Clues to release of convicted Marine

Times Staff Writer

CAMP PENDLETON — Cpl. Trent D. Thomas had all the makings of a recruiting-poster Marine: a decorated warrior, devoted to his fellow grunts, hugely appreciative of the Marine Corps for helping him escape an impoverished upbringing in East St. Louis.

But he was also a leader in the kidnapping and killing of an unarmed man in the Iraqi village of Hamandiya and then lying to superiors about it.

When other Marines began to waver, Thomas, who won a meritorious promotion for his role in the bloody fight in Fallouja, Iraq, in 2004, kept them in line. And as the Iraqi, whom they considered an insurgent, lay on the ground mortally wounded, Thomas pumped three bullets into his chest.

So why did the military jury that convicted Thomas of kidnapping and conspiracy to commit murder decide Friday that he deserved no further punishment beyond the 14 months he had spent in the brig awaiting trial?

Thomas, 25, could have received life in prison without the possibility of parole. Instead, he was sent home to Fontana with his wife, Erica, and their two small children. The jury also decided on a bad-conduct discharge rather than the more serious dishonorable discharge that the prosecution requested.

Unless the jurors violate the judge’s order not to talk about their decision, the reasons behind it may never be fully known. But two clues stand out: the jury’s composition and the defense put on by Thomas’ lawyers.

All nine jurors were combat veterans of Iraq, seven of them from infantry battalions. Of the three officers on the jury, two had experience as enlisted Marines. Five of the jurors were African American, as is Thomas.

After the verdict, Thomas’ civilian and military lawyers told reporters that they wanted to thank Lt. Gen. James N. Mattis for making sure Thomas had “a true jury of his peers.”

Mattis, commanding general of the Marine Forces Central Command, selected the pool from which the jurors were picked.

Deanna Pennington, mother of Lance Cpl. Robert Pennington, who pleaded guilty and accepted an eight-year prison sentence, told reporters later that her son took a plea bargain because his jury pool contained few combat veterans.
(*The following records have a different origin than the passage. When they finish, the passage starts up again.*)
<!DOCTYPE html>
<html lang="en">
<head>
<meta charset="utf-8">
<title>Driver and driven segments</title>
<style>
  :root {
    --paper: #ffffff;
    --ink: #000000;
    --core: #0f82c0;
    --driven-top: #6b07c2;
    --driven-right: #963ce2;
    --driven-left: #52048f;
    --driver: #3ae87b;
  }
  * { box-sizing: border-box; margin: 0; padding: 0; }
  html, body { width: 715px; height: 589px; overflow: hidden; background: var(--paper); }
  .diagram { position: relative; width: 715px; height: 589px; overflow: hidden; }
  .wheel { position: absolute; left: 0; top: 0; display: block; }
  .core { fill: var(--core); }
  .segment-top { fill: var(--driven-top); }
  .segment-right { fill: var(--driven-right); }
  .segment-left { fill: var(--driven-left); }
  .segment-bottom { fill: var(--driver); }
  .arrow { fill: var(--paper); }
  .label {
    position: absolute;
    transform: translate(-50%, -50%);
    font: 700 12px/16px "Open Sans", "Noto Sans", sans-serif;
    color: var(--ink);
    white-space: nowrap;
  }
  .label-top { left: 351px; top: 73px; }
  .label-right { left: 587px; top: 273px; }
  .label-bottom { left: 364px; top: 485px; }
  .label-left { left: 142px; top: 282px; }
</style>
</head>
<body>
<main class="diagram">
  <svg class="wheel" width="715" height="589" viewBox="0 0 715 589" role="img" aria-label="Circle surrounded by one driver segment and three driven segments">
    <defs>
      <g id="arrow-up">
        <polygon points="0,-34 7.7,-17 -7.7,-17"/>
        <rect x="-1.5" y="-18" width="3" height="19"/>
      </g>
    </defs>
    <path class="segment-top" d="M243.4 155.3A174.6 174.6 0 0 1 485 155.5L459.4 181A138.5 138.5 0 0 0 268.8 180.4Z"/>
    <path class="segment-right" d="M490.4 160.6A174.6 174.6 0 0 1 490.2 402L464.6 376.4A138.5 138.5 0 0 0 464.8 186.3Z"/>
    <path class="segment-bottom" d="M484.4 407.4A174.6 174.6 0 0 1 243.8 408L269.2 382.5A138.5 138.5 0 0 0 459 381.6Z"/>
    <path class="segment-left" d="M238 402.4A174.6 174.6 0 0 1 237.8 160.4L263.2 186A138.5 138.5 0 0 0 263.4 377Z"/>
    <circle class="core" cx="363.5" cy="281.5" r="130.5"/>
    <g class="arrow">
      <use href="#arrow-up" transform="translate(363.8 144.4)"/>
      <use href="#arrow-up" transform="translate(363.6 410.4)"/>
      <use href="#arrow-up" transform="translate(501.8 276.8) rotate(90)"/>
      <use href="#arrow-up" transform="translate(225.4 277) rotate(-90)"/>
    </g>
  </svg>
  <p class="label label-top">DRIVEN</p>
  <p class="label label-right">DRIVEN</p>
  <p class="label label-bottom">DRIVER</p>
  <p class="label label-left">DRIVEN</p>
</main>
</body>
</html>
Her son feared that Marines who had not been to Iraq would never understand what happened in Hamandiya that night in April 2006.

During the court-martial, Thomas’ attorneys also asserted that he was suffering from post-traumatic stress disorder and traumatic brain injury. The defense backed up the assertion with possibly the most detailed explanation of those conditions yet seen in a court-martial for Marines in Iraq, including expert testimony that proximity to repeated explosions from roadside bombs and mortar rounds had left Thomas’ thinking and judgment impaired.
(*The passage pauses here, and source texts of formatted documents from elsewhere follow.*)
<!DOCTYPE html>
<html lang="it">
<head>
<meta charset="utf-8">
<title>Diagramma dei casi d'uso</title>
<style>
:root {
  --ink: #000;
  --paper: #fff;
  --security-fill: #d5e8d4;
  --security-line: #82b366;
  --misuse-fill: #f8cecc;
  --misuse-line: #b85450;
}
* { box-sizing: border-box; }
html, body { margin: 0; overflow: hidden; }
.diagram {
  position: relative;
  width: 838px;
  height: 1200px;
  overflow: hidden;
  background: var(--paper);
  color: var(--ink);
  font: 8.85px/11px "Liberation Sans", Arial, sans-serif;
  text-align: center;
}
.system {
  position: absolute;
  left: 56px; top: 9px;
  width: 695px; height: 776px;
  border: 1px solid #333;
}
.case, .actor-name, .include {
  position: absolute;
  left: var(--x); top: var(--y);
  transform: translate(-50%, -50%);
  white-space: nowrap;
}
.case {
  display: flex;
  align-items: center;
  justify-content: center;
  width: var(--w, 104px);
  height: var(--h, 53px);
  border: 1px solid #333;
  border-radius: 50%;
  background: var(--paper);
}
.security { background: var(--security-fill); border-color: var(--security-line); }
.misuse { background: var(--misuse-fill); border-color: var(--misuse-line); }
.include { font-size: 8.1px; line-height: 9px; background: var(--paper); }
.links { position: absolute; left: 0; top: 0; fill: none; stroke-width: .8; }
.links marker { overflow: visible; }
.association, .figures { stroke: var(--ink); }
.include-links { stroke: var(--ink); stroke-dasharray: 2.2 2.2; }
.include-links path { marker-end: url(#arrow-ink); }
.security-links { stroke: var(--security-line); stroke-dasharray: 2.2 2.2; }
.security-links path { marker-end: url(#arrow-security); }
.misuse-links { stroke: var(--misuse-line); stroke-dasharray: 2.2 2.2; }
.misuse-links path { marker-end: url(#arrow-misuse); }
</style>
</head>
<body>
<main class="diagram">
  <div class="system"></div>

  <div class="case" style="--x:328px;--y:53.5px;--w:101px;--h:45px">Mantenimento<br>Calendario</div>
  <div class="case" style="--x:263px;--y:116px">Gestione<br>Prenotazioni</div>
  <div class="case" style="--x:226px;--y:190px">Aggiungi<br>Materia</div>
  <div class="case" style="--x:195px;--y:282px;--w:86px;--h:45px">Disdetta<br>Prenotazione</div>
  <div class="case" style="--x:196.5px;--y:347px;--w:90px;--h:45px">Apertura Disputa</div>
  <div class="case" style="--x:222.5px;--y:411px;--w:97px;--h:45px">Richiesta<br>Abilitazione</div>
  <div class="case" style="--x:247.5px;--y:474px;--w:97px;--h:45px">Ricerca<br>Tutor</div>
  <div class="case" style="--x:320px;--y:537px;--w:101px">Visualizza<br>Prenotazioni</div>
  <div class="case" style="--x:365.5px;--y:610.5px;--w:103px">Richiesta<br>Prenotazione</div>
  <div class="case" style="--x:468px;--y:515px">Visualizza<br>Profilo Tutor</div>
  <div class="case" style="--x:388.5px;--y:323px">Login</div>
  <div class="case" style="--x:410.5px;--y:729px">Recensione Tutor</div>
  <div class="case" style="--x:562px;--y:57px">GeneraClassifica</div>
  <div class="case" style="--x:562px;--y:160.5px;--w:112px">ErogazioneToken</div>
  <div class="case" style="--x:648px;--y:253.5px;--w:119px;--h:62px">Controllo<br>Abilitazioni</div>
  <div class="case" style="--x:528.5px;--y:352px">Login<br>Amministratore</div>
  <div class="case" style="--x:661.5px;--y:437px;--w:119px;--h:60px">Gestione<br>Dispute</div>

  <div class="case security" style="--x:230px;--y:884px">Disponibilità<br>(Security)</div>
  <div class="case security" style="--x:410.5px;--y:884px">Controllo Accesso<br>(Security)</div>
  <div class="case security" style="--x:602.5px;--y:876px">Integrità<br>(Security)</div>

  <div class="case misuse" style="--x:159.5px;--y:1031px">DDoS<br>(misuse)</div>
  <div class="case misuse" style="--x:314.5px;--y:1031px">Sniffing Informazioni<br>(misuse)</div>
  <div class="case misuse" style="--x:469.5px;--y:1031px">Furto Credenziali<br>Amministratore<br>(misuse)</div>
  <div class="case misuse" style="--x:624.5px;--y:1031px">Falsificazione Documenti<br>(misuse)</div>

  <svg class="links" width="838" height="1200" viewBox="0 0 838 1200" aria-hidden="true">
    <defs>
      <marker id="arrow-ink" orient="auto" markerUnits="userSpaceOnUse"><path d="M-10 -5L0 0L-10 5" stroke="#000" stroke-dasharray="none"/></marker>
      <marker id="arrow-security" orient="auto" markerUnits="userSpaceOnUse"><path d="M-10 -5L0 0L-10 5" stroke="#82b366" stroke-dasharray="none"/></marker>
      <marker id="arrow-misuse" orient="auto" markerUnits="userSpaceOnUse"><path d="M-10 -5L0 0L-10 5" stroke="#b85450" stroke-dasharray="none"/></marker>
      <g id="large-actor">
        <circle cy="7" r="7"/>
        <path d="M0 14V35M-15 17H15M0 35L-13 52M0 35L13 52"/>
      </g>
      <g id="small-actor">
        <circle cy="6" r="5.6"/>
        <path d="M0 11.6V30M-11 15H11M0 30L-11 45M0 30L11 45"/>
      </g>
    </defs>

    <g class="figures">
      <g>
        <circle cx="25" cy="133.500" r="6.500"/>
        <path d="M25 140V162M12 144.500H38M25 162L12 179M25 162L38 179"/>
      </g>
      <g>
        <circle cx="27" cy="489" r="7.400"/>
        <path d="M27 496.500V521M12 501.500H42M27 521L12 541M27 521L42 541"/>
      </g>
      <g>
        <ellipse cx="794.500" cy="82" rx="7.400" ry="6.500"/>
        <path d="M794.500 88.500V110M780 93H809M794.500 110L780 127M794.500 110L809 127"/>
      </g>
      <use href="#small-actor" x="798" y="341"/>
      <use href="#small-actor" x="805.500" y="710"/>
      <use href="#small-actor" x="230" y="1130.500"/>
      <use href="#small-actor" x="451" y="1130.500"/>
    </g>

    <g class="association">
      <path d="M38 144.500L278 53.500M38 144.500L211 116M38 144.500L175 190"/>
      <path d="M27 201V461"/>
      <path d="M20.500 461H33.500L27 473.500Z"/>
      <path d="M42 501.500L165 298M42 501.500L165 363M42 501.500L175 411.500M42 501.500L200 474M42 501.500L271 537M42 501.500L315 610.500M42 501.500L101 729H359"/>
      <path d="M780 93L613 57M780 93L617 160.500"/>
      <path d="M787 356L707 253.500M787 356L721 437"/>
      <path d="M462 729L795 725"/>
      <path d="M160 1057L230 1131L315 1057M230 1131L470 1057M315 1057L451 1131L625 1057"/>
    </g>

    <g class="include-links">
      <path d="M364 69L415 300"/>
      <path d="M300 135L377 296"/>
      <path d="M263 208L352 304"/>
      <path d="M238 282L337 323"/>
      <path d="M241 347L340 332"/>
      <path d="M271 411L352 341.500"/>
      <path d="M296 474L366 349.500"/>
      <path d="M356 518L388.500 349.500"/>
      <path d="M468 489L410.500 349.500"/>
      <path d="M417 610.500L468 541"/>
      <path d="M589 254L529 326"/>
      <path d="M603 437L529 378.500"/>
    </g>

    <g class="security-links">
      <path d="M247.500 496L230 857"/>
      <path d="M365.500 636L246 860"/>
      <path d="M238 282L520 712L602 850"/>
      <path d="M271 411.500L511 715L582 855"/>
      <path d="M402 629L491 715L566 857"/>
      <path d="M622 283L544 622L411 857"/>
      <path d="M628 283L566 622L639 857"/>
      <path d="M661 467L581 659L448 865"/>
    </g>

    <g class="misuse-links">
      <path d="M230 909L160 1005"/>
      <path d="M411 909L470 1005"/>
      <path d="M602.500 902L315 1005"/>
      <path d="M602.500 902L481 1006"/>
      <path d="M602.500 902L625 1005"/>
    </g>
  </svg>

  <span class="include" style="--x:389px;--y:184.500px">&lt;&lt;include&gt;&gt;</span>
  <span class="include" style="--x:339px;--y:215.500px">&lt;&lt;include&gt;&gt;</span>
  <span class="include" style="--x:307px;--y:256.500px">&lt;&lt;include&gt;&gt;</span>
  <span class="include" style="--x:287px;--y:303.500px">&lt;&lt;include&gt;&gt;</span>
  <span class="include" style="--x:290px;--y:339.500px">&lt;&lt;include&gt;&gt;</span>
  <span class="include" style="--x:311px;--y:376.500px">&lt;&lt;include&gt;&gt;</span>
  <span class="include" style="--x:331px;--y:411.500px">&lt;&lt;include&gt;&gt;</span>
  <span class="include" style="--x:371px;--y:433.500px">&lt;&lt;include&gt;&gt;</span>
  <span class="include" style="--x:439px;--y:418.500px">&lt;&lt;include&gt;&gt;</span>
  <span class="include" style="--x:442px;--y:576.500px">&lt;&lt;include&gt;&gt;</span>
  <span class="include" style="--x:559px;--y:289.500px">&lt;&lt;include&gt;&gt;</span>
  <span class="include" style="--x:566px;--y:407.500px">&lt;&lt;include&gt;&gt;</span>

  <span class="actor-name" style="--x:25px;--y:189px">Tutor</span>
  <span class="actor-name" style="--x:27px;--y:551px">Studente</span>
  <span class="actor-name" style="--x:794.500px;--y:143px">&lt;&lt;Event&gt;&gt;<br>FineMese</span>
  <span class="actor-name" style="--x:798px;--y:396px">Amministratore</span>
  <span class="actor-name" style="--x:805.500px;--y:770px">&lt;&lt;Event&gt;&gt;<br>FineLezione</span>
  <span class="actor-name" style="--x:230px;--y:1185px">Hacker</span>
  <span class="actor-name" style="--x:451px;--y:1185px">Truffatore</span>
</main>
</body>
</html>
In January, Thomas pleaded guilty and was prepared to accept a 12-year prison sentence, but changed his mind and asked for a trial. Four Marines and a Navy corpsman pleaded guilty in the case and received sentences of 10 months to eight years.

Two final courts-martial, including one for the alleged mastermind, Sgt. Lawrence Hutchins III, are set to begin this week.
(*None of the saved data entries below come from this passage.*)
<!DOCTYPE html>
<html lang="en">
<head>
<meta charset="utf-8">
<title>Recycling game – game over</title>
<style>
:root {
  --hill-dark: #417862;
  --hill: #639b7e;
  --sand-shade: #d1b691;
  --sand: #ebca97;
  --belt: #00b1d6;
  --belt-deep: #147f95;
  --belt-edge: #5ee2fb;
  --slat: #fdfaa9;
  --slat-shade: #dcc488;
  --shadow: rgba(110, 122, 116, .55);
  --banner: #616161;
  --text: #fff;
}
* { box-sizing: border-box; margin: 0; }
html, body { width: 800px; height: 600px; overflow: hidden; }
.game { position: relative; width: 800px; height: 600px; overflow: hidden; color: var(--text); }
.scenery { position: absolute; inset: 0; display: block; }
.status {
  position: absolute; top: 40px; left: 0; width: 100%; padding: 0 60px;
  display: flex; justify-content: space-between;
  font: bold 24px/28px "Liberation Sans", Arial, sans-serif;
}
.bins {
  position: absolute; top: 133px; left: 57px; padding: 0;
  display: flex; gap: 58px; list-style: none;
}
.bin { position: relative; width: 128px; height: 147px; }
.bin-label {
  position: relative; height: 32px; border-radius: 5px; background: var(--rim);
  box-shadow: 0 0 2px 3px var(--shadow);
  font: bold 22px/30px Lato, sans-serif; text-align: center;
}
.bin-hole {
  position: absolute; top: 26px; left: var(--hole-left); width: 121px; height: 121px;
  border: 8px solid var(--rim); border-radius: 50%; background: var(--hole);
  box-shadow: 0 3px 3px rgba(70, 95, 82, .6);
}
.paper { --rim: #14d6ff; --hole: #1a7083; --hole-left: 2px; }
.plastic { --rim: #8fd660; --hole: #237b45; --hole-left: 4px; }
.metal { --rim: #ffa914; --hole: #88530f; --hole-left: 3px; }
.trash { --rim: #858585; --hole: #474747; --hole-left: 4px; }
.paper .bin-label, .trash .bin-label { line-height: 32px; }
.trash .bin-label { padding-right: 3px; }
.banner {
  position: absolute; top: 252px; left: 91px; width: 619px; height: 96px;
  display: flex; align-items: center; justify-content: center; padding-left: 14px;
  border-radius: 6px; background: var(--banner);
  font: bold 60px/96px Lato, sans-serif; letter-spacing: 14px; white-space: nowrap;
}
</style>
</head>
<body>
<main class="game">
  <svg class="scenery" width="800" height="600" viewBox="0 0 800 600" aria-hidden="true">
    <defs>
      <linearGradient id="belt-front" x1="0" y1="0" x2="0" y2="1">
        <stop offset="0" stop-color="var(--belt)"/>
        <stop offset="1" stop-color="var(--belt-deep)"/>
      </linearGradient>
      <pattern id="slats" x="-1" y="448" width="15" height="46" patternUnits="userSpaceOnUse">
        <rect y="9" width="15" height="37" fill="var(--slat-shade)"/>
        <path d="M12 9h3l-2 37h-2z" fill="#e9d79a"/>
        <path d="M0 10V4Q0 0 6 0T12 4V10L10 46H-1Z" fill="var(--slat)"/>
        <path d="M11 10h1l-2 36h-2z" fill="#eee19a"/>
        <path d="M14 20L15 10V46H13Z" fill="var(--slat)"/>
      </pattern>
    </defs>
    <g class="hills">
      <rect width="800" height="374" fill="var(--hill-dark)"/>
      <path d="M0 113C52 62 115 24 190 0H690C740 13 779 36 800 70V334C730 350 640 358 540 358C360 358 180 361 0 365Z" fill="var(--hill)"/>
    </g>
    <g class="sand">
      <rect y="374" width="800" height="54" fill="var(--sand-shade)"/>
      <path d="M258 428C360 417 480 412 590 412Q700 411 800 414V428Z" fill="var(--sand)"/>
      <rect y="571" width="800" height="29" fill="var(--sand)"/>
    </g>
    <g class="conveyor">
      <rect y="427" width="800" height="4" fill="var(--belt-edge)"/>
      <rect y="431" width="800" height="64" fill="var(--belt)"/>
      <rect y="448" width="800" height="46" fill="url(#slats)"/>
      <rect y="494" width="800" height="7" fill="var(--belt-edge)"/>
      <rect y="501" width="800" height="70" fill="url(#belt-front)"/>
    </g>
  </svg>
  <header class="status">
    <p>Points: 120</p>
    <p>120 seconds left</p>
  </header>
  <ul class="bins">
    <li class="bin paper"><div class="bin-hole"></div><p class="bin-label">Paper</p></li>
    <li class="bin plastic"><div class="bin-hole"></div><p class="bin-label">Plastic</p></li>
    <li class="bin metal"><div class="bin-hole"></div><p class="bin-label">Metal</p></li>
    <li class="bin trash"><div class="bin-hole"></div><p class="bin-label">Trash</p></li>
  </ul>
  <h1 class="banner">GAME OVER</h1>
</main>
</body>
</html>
Whether the decision by the jury in Thomas’ case will influence those trials is unknown. Thomas’ personal story and his lawyers’ defense strategy may prove unique.

Looking at his fellow Iraq veterans on the jury, Thomas, in an unsworn statement before the sentencing deliberations, talked of the kind of experience they have in common: the grief of seeing buddies killed in combat.

After losing friends in Fallouja, he said, he decided, “I’m getting cheated on life. This ain’t right.”

After he was freed, reporters asked Thomas about the killing. He suggested that to truly understand that night takes a special knowledge, the kind he and the jurors possess.

“I think anybody who understands what war is, or what combat is, understands,” he said.